Still, the vaccines offer some relief, he said.
"The mental is much harder than the physical with this Covid game,” Baldini said. “Dealing with the chronic stress, the underlying stress of thinking about if you could get infected or if you could infect a family member.”
A few miles up the highway from Overlake is Evergreen Health Medical Center – another early hotspot.
At the entrance Analia Johnson screened visitors for Covid, asking them to sanitize their hands and pointing a thermometer at their foreheads.
Johnson asks a series of questions about symptoms (“Are you experiencing any unusual cough, fever, shortness of breath…”)
She does this so many times a day that she has created hand motions for each symptom
“Do you want to see them?” she asked, and she pantomimed as moved through the motions. (“…fatigue?” she asks and fake swoons.)
Johnson wants to make it interesting, she said.
Shellea Redd walked in and got screened. She’s a nurse in the emergency department and here for a vaccination.

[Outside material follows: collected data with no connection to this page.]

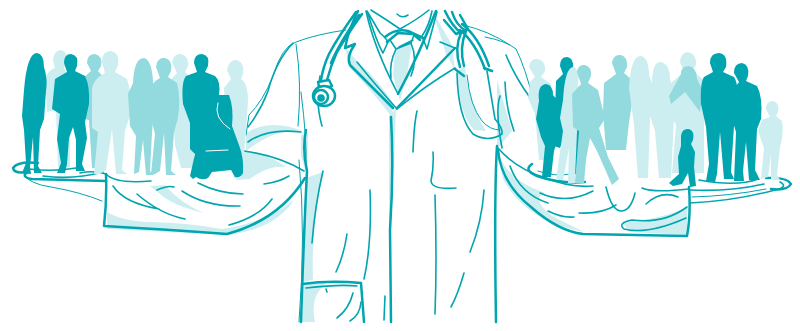
<!DOCTYPE html>
<html lang="en">
<head>
<meta charset="utf-8">
<title>Doctor holding two groups of people</title>
<style>
:root{--teal:#00a5b0;--aqua:#93dadf;--mist:#cdeef0;--paper:#fff}
html,body{margin:0;background:var(--paper);overflow:hidden}
svg{display:block;width:800px;height:331px}
.teal{fill:var(--teal)}
.aqua{fill:var(--aqua)}
.mist{fill:var(--mist)}
.ink{fill:none;stroke:var(--teal);stroke-width:1.6;stroke-linecap:round;stroke-linejoin:round}
.fine{stroke-width:1}
.bold{stroke-width:2.5}
.paper{fill:var(--paper)}
</style>
</head>
<body>
<svg viewBox="0 0 800 331" role="img" aria-label="Doctor in a white coat with open arms, a group of people standing on each hand">

<g id="shading" class="mist">
  <path d="M107 212Q122 221 150 222Q190 223 222 229L234 227Q270 219 294 200Q276 228 230 235L107 229Z"/>
  <path d="M150 186L165 185Q180 203 204 213Q178 207 165 198Z"/>
  <path d="M244 150Q268 154 286 167Q268 165 250 179L236 180Z"/>
  <path d="M246 133Q270 118 303 131Q277 127 246 151Z"/>
  <path d="M306 178L323 172Q311 225 313 280L302 282Z"/>
  <path d="M301 135L308 133L307 176L301 156Z"/>
  <path d="M303 284L328 282Q309 295 315 322H302Z"/>
  <path d="M345 47L358 62Q381 83 394 105L391 116Q373 92 350 68Z"/>
  <path d="M395 48L412 43L407 75L400 101L393 75Z"/>
  <path d="M433 12L452 45L455 70L446 54Z"/>
  <path d="M457 72L465 65Q467 100 486 131L474 130Q459 115 457 72Z"/>
  <path d="M498 152Q507 180 545 193Q530 198 552 216L584 232Q526 222 503 179Z"/>
  <path d="M622 222Q660 220 687 207V235L630 232Z"/>
  <path d="M497 80L512 131L497 149Z"/>
  <path d="M389 116L396 108L393 190L389 250Z"/>
</g>

<g id="hands" class="ink">
  <path class="bold" d="M38 163Q18 161 13 168Q14 174 28 172Q20 177 32 179L106 181"/>
  <path class="fine" d="M24 175Q30 184 51 187Q80 192 102 201"/>
  <path d="M29 169Q53 172 76 168M43 176Q73 180 103 172M80 173Q93 170 106 174"/>
  <path class="bold" d="M532 164Q523 170 537 176Q560 184 585 182M766 178Q787 177 791 184Q787 191 771 189"/>
  <path d="M690 203Q734 201 775 190Q789 187 780 182M690 190Q729 192 764 184M699 180Q737 187 758 179"/>
  <path class="fine" d="M692 197Q730 196 766 189M538 171Q554 177 571 174"/>
</g>

<g id="sleeves" class="ink">
  <path class="bold" d="M106 174Q107 200 104 226Q160 229 227 234Q279 220 305 178"/>
  <path d="M106 174Q115 184 151 181M157 190Q168 185 174 187M113 186Q124 203 159 209M137 194Q160 214 185 219M182 191Q206 207 240 206M198 183Q220 194 243 194"/>
  <path d="M244 151Q279 156 304 171M248 142Q267 128 301 132M229 225Q259 217 272 199M264 184Q279 182 289 176"/>
  <path class="bold" d="M498 150Q501 183 531 207Q558 231 583 234L687 236Q691 215 689 187"/>
  <path d="M498 148Q516 169 546 178Q570 188 593 186M510 166Q520 194 548 203M540 193Q566 205 593 191M548 211Q562 218 574 217"/>
  <path d="M687 207Q664 224 632 220Q617 223 624 229Q648 235 686 218M606 187Q612 212 622 211Q631 210 635 193M642 188Q653 193 689 189M646 204Q661 190 678 197M579 213Q602 214 616 205"/>
</g>

<g id="coat" class="ink">
  <path class="fine" d="M346 30Q317 34 296 42Q282 46 273 76Q263 101 249 115L246 135"/>
  <path d="M293 43Q276 61 268 91Q261 110 248 127"/>
  <path class="fine" d="M296 44Q302 83 298 126M301 92Q307 140 306 165"/>
  <path class="bold" d="M306 130Q302 149 307 171Q304 230 301 322"/>
  <path class="fine" d="M299 160Q306 235 299 322"/>
  <path d="M323 171Q315 205 312 243M370 190Q372 244 364 279M347 234Q344 255 336 272M320 76Q315 102 322 126"/>
  <path class="bold" d="M358 11Q349 28 345 48L355 44Q346 57 350 65L393 108"/>
  <path d="M366 11Q374 48 398 94M357 62Q373 82 397 109"/>
  <path class="bold" d="M436 11Q419 55 398 94M397 108L455 48M391 117Q394 170 390 230L391 322"/>
  <path d="M397 109Q425 86 455 68M440 42L455 48M384 320L385 296"/>
  <path class="fine" d="M485 37Q506 41 516 49Q525 67 533 99M463 25Q489 31 510 45"/>
  <path d="M506 55Q515 77 531 99M505 82Q506 109 514 131M500 96Q495 111 502 148"/>
  <path class="bold" d="M497 146Q494 194 496 322"/>
  <path d="M433 152Q434 167 431 181Q432 190 456 188M435 195Q437 260 435 314M484 190Q482 222 470 252M464 273Q458 294 451 307M413 152Q414 124 417 111"/>
  <path class="bold" d="M302 284Q330 280 361 283L364 322"/>
  <path d="M306 288Q340 284 357 286M353 293Q349 309 337 318M361 302Q360 315 350 321M326 289L327 292"/>
</g>

<g id="collar-and-tie" class="ink">
  <path d="M367 11L380 33Q386 38 388 42L383 53Q377 43 367 11M432 11Q429 26 422 36L427 49L437 12"/>
  <path d="M371 10Q387 20 400 29Q418 19 429 10M397 14Q402 19 408 15"/>
  <path class="bold" d="M385 37Q396 28 408 31L423 38M387 42L398 33L413 34L420 40"/>
  <path d="M390 40L396 49L411 43L414 35M396 49Q389 63 391 78M411 43Q418 59 411 76M399 47L413 40"/>
</g>

<g id="stethoscope" class="ink">
  <path class="bold" d="M362 14Q347 35 337 52Q331 65 327 80M356 12Q338 37 329 54Q323 67 321 80M359 15Q339 44 331 63"/>
  <path class="bold paper" d="M318 82L329 80L332 86L320 90Z"/>
  <ellipse class="bold paper" cx="324" cy="96" rx="11" ry="10"/>
  <ellipse class="bold" cx="321" cy="97" rx="7" ry="7"/>
  <circle class="teal" cx="321" cy="98" r="3"/>
  <path class="bold" d="M445 11Q452 26 461 33M452 12Q456 25 466 31M444 20L456 34L468 29L460 15M461 33Q454 48 460 67M466 31Q459 48 464 66M462 24Q479 37 489 66M460 30Q475 42 485 69M455 69L464 76M484 68L492 71"/>
  <path d="M457 73Q458 118 473 134Q488 143 502 134Q503 128 495 119Q491 95 487 71"/>
  <path class="fine" d="M467 75Q470 106 482 121Q490 130 500 130"/>
</g>

<g id="left-group">
  <g id="left-back-row">
    <path class="mist" d="M53 60Q54 50 61 50Q68 52 67 62L64 68L70 80V167H58L56 110L47 112L45 79Q47 71 55 68Z"/>
    <path class="aqua" d="M87 63Q87 54 95 54Q103 56 101 66L98 71L106 80V168H92L89 120L81 118V80L91 71Z"/>
    <path class="mist" d="M172 62Q174 53 181 54Q189 56 188 66L185 72L194 82V168H181L175 145L172 105L168 83L177 73Z"/>
    <path class="mist" d="M227 70Q229 59 237 60Q245 63 243 74L241 79Q248 83 248 101L246 131L242 178H234L226 145L224 88L231 79Z"/>
  </g>
  <g id="left-middle-row">
    <path class="mist" d="M102 62Q102 51 111 51Q120 53 118 65L115 72L127 79Q132 94 131 112L125 131L122 170L127 174H116L112 129L106 170L100 174H94L98 132L92 128V90Q92 80 105 73Z"/>
    <path class="aqua" d="M133 83Q134 58 144 58Q152 60 153 82Q158 97 154 111L152 133L150 171L154 175H146L143 140L139 172L134 174L136 136L130 126L128 94Z"/>
    <path class="aqua" d="M156 67Q157 57 165 58Q173 60 171 71L168 77L177 83Q181 97 178 118L174 132L171 171L176 175H166L164 133L160 171L155 174H151L155 134L151 118V93Q150 83 160 78Z"/>
  </g>
  <g id="left-front-row" class="teal">
    <path id="long-haired-woman" d="M24 90Q27 53 37 53Q44 54 44 67Q48 80 46 91L44 119L40 130L38 166L42 173H34L33 137L30 167L31 174L22 173L26 163L24 130L22 116Z"/>
    <path id="man-in-shorts" d="M64 63Q64 54 71 54Q79 55 77 66L75 71L85 76Q90 86 89 104L85 122L87 138L82 164L85 171H76V140L73 127L69 138L67 164L65 173H57L61 163L57 139L60 114L52 109L55 79L67 72Z"/>
    <path id="man-with-pram" d="M194 63Q194 54 202 54Q210 55 208 66L205 72L215 76Q221 81 219 95L229 95Q234 108 232 126L239 145Q244 158 243 173Q241 178 235 177L231 170L212 172L208 178Q202 181 196 177L193 179L190 176L195 154L190 149V123L183 104Q181 82 186 76L197 72Z"/>
  </g>
  <path class="ink fine" style="stroke:var(--paper)" d="M218 103Q213 118 230 129M206 151L228 150"/>
</g>

<g id="right-group">
  <g id="right-back-row">
    <path class="mist" d="M529 67Q530 58 538 59Q546 61 545 71L541 77L551 84V160H539L535 114L528 98L530 82L535 77Z"/>
    <path class="aqua" d="M612 63Q613 54 621 55Q628 57 627 67L624 73L632 80V104L629 122L626 150H606L603 112L604 83L616 74Z"/>
    <path class="mist" d="M629 88Q631 55 641 56Q649 58 649 75L655 92L650 118L648 178H638L634 125Z"/>
    <path class="mist" d="M652 80Q653 61 661 62Q670 64 670 80L678 94L674 118L671 178H659L655 131L649 113Z"/>
    <path class="mist" d="M680 62Q681 52 688 52Q697 54 696 65L692 71L704 80V173H692L688 126L680 173H672L676 125L669 112L672 82L684 72Z"/>
    <path class="aqua" d="M681 74Q681 66 689 66Q697 68 697 79L703 91L700 112L685 92L671 104L669 96Z"/>
  </g>
  <g id="right-middle-row">
    <path class="teal" d="M560 66Q560 57 567 57Q574 58 573 68L571 74L577 81L580 131L582 172L573 175L567 130L560 148L554 146L556 81L563 74Z"/>
    <path class="teal" d="M539 101Q537 85 546 84Q553 85 553 95L560 103L561 130L554 151L551 177H542L545 146L541 137L536 119Z"/>
    <path class="mist" d="M563 100Q565 66 574 67Q580 70 578 86L583 99L577 132L575 177L578 183H568L569 148L563 180H556L563 131L560 118Z"/>
    <path class="aqua" d="M577 72Q578 64 585 65Q592 67 591 76L588 83L598 90L605 119L599 128L608 157L619 179L612 185L597 151L590 138L586 160L584 183H575L579 131L573 127L572 94L581 84Z"/>
  </g>
  <g id="right-front-row">
    <path id="toddler" class="teal" d="M681 136Q682 128 689 129Q695 131 693 140L691 144L695 152L694 167L696 186L690 187L688 173L682 184L673 186L669 183L679 174L678 157L681 146Z"/>
    <path id="tall-man" class="teal" d="M710 63Q710 53 719 53Q728 54 726 67L723 72L734 77Q739 84 737 107L734 126L731 172L734 179H724L720 132L717 174L715 182L706 181L709 164L706 127L701 104Q700 83 704 77L713 72Z"/>
    <path id="young-man" class="teal" d="M734 73Q734 63 742 63Q750 65 748 76L746 81L757 86Q763 97 761 119L757 129L755 170L760 180H749L746 142L743 171L744 181H734L736 132L732 119L733 90L739 82Z"/>
    <path id="child" class="mist" d="M766 109Q766 101 773 101Q780 103 778 112L776 116L782 121Q784 135 780 147L777 175L780 180H771V154L768 177L761 179L764 148L758 131L762 120L770 117Z"/>
  </g>
</g>
</svg>
</body>
</html>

Redd said she wants a little bit of normalcy.
“It’s just me and my husband now,” she said, “and we’re kinda doing that quarantine life.”
They go to work and once a week to the grocery store – and that’s about it. Redd said she misses her family back in Indiana.
“I want to get back to being able to be around people and have that interaction, the closeness that we took for granted.”
Back at Life Care of Kirkland, Cortez recalled the flurry after the initial positive coronavirus tests. Sometimes she worked 16 hours a day. Dozens of people associated with the Kirkland nursing home died.
Now Cortez took time off and returned to Life Care.
"I came back because this is my home,” she said. “It feels great, and I still see myself in ten years, I will remain as a nurse taking care of our patients."